What blood group are you? According to a new study, the answer to this question may affect your heart health.
Researchers have found that people with A, B, and AB blood types may be at greater risk of cardiovascular events – particularly heart attack – than individuals with O blood types.
Lead study author Tessa Kole, of the University Medical Centre Groningen in the Netherlands, and colleagues say that their findings suggest that healthcare professionals should consider a person’s blood group when assessing their cardiovascular risk.
The researchers recently presented their results at Heart Failure 2017, the annual meeting of the European Society of Cardiology, held in Paris, France.
The Centers for Disease Control and Prevention (CDC) report that around 735,000 people in the United States have a heart attack, or myocardial infarction, each year.
There are some risk factors for heart attack that can be addressed, such as a poor diet, lack of exercise, and smoking.
However, some heart attack risk factors cannot be changed, such as age, gender, and a family history of heart disease. The new study suggests that blood type should be added to the list.
Kole and team came to their findings by conducting a meta-analysis of studies that reported participants’ blood types and the incidence of cardiovascular events, including heart attack, heart disease, heart failure, and cardiovascular death.
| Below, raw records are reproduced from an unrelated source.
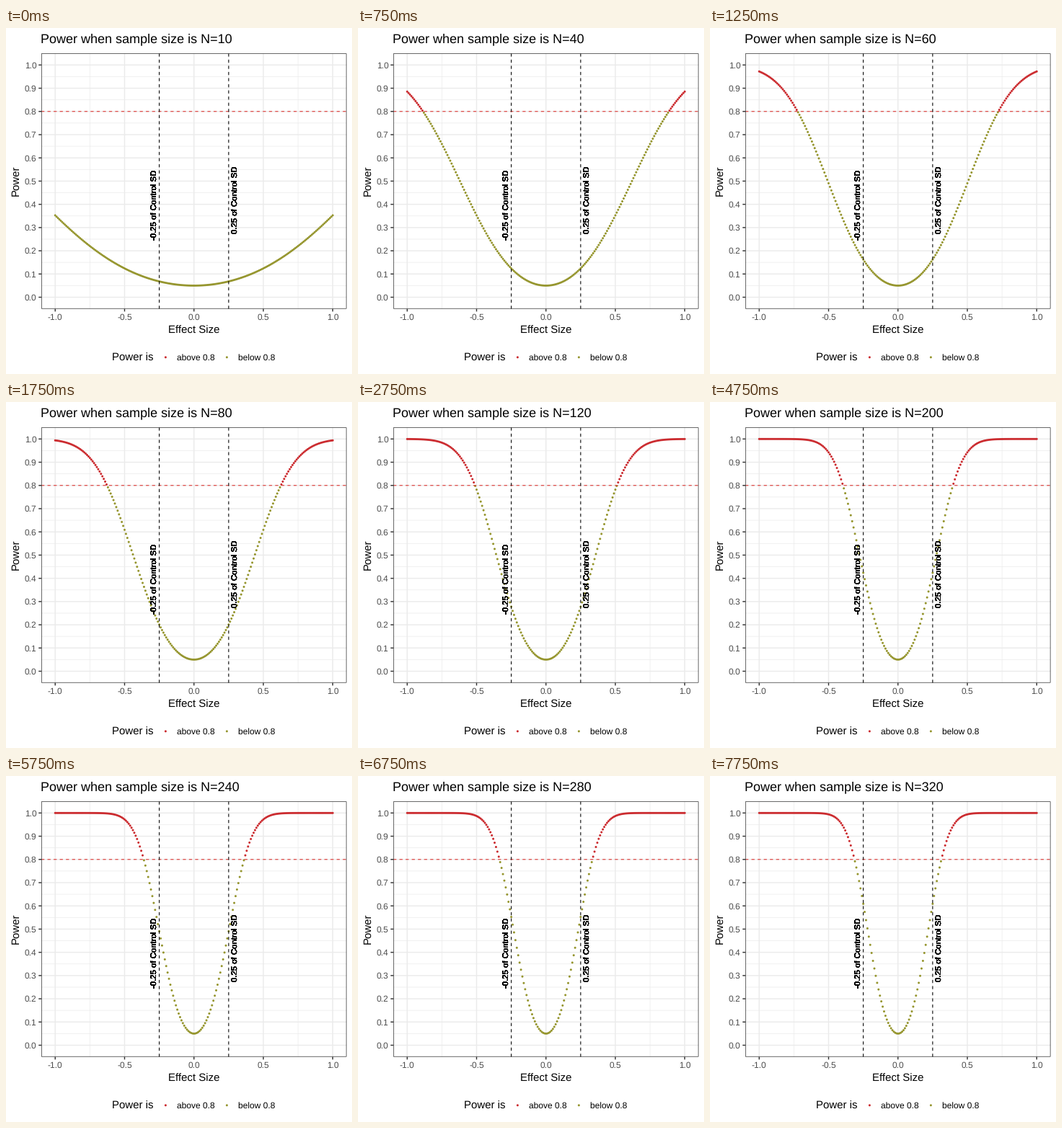
Write a matplotlib script that moves like this. It is 480 px wide and 480 px high and loops after 8000 ms.

```python
import math

import numpy as np
import matplotlib.pyplot as plt
from matplotlib.animation import FuncAnimation
from matplotlib.patches import Rectangle

plt.rcParams.update({
    "font.family": "Liberation Sans",
    "text.hinting": "none",
    "path.snap": False,
    "toolbar": "None",
})

SIZE = 480
STEPS = 32
LEFT, RIGHT, TOP, BOTTOM = 49, 472.5, 35.2, 389.6
RED, OLIVE, GUIDE_RED = "#cb2a2e", "#95952d", "#de302d"
GRID, DARK, TICK_TEXT = "#ebebeb", "#333333", "#4d4d4d"
DOT_AREA = 3.0 ** 2
Z_CRIT = 1.959964

# One point is one pixel at 72 dpi.
fig = plt.figure(figsize=(SIZE / 72, SIZE / 72), dpi=72, facecolor="white")
ax = fig.add_axes([0, 0, 1, 1])
ax.set_xlim(0, SIZE)
ax.set_ylim(SIZE, 0)
ax.axis("off")


def px(effect):
    return (LEFT + RIGHT) / 2 + effect * (RIGHT - LEFT) / 2.2


def py(power):
    return BOTTOM - (power + 0.05) * (BOTTOM - TOP) / 1.1


def line(x0, y0, x1, y1, color, width, z, style="-", snap=False):
    ax.plot([x0, x1], [y0, y1], color=color, lw=width, ls=style, zorder=z,
            snap=snap, solid_capstyle="butt", dash_capstyle="butt")


def label(x, y, text, size, color="black", ha="left", rotation=0):
    return ax.text(x, y, text, fontsize=size, color=color, ha=ha,
                   va="baseline", rotation=rotation,
                   rotation_mode="anchor", zorder=6)


def draw_panel():
    for x in (-0.75, -0.25, 0.25, 0.75):
        line(px(x), BOTTOM, px(x), TOP, GRID, 0.73, 1)
    for i in range(10):
        y = py(i / 10 + 0.05)
        line(LEFT, y, RIGHT, y, GRID, 0.73, 1)

    for x in (-1, -0.5, 0, 0.5, 1):
        line(px(x), BOTTOM, px(x), TOP, GRID, 1.45, 2)
        line(px(x), BOTTOM, px(x), BOTTOM + 3.75, DARK, 1.45, 5)
        label(px(x), 405, f"{x:.1f}", 12, TICK_TEXT, "center")
    for i in range(11):
        y = py(i / 10)
        line(LEFT, y, RIGHT, y, GRID, 1.45, 2)
        line(LEFT - 3.75, y, LEFT, y, DARK, 1.45, 5)
        label(42.3, y + 4.3, f"{i / 10:.1f}", 12, TICK_TEXT, "right")

    ax.add_patch(Rectangle((LEFT + 0.36, TOP + 0.36), RIGHT - LEFT - 0.72,
                           BOTTOM - TOP - 0.72, fill=False, ec=DARK,
                           lw=0.73, zorder=5))
    label(px(0), 424, "Effect Size", 15, ha="center")
    label(18, 211.5, "Power", 15, ha="center", rotation=90)


def draw_guides():
    dashed = (0, (4, 4))
    line(LEFT, py(0.8), RIGHT, py(0.8), GUIDE_RED, 1.067, 4, dashed, True)
    for x in (-0.25, 0.25):
        line(px(x), BOTTOM, px(x), TOP, "black", 1.067, 4, dashed, True)
    # Stacked copies harden the edges of the lettering.
    for _ in range(20):
        label(210, 245.5, "-0.25 of Control SD", 11.38,
              ha="center", rotation=90)
        label(322, 238.5, "0.25 of Control SD", 11.38,
              ha="center", rotation=90)


def draw_legend():
    label(147, 462, "Power is", 15)
    label(237, 461, "above 0.8", 12)
    label(322, 461, "below 0.8", 12)
    ax.scatter([221.4, 306.4], [456.8, 456.8], s=DOT_AREA,
               c=[RED, OLIVE], linewidths=0, zorder=3)


def normal_cdf(z):
    return 0.5 * (1 + math.erf(z / math.sqrt(2)))


def power_of(effect, n):
    shift = effect * math.sqrt(n) / 2
    return normal_cdf(shift - Z_CRIT) + normal_cdf(-shift - Z_CRIT)


draw_panel()
draw_guides()
draw_legend()

effects = np.linspace(-1, 1, 201)
dots = ax.scatter(px(effects), px(effects), s=DOT_AREA,
                  c=[OLIVE] * len(effects), linewidths=0, zorder=3)
title = label(48.5, 20, "", 18)


def update(step):
    n = 10 * (step + 1)
    power = np.array([power_of(e, n) for e in effects])
    dots.set_offsets(np.column_stack([px(effects), py(power)]))
    dots.set_facecolor([RED if p >= 0.8 else OLIVE for p in power])
    title.set_text(f"Power when sample size is N={n}")
    return dots, title


anim = FuncAnimation(fig, update, frames=STEPS, interval=250,
                     repeat=True, repeat_delay=0, blit=False)
plt.show()
```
The data included more than 1.3 million adults who were a part of 11 cohorts across nine studies.
The researchers used the data to assess how each blood group might impact the risk of coronary events, combined cardiovascular events, and fatal coronary events.
The team identified 771,113 individuals with a non-O blood group and 519,743 individuals with an O blood group in the analysis of all coronary events. Among people with a non-O blood group, 1.5 percent (11,437) experienced a coronary event, compared with 1.4 percent (7,220) of people with an O blood group.
In the analysis of combined cardiovascular events, the researchers identified 708,276 people with a non-O blood group and 476,868 people with an O blood group. Among individuals with a non-O blood group, 2.5 percent (17,449) experienced a cardiovascular event, compared with 2.3 percent (10,916) who had an O blood group.
Explaining what these findings show, Kole says, “We demonstrate that having a non-O blood group is associated with a 9 percent increased risk of coronary events and a 9 percent increased risk of cardiovascular events, especially myocardial infarction.”
While the study was not designed to pinpoint the mechanisms underlying the link between blood type and cardiovascular risk, the researchers propose some explanations.
For example, they note that individuals with non-O blood types have higher concentrations of a blood-clotting protein called von Willebrand factor, which previous studies have linked to thrombotic events.
Additionally, the researchers point out that people with non-O blood groups – especially those with an A blood type – tend to have higher cholesterol levels, which is a known risk factor for poor cardiovascular health.
However, Kole says that further research is required to determine the precise causes of increased cardiovascular risk among individuals with a non-O blood type.
In the meantime, the researchers say that their findings may have important implications for the prevention and treatment of cardiovascular events.
“In future, blood group should be considered in risk assessment for cardiovascular prevention, together with cholesterol, age, sex, and systolic blood pressure.
It could be that people with an A blood group should have a lower treatment threshold for dyslipidemia or hypertension, for example. We need further studies to validate if the excess cardiovascular risk in non-O blood group carriers may be amenable to treatment.”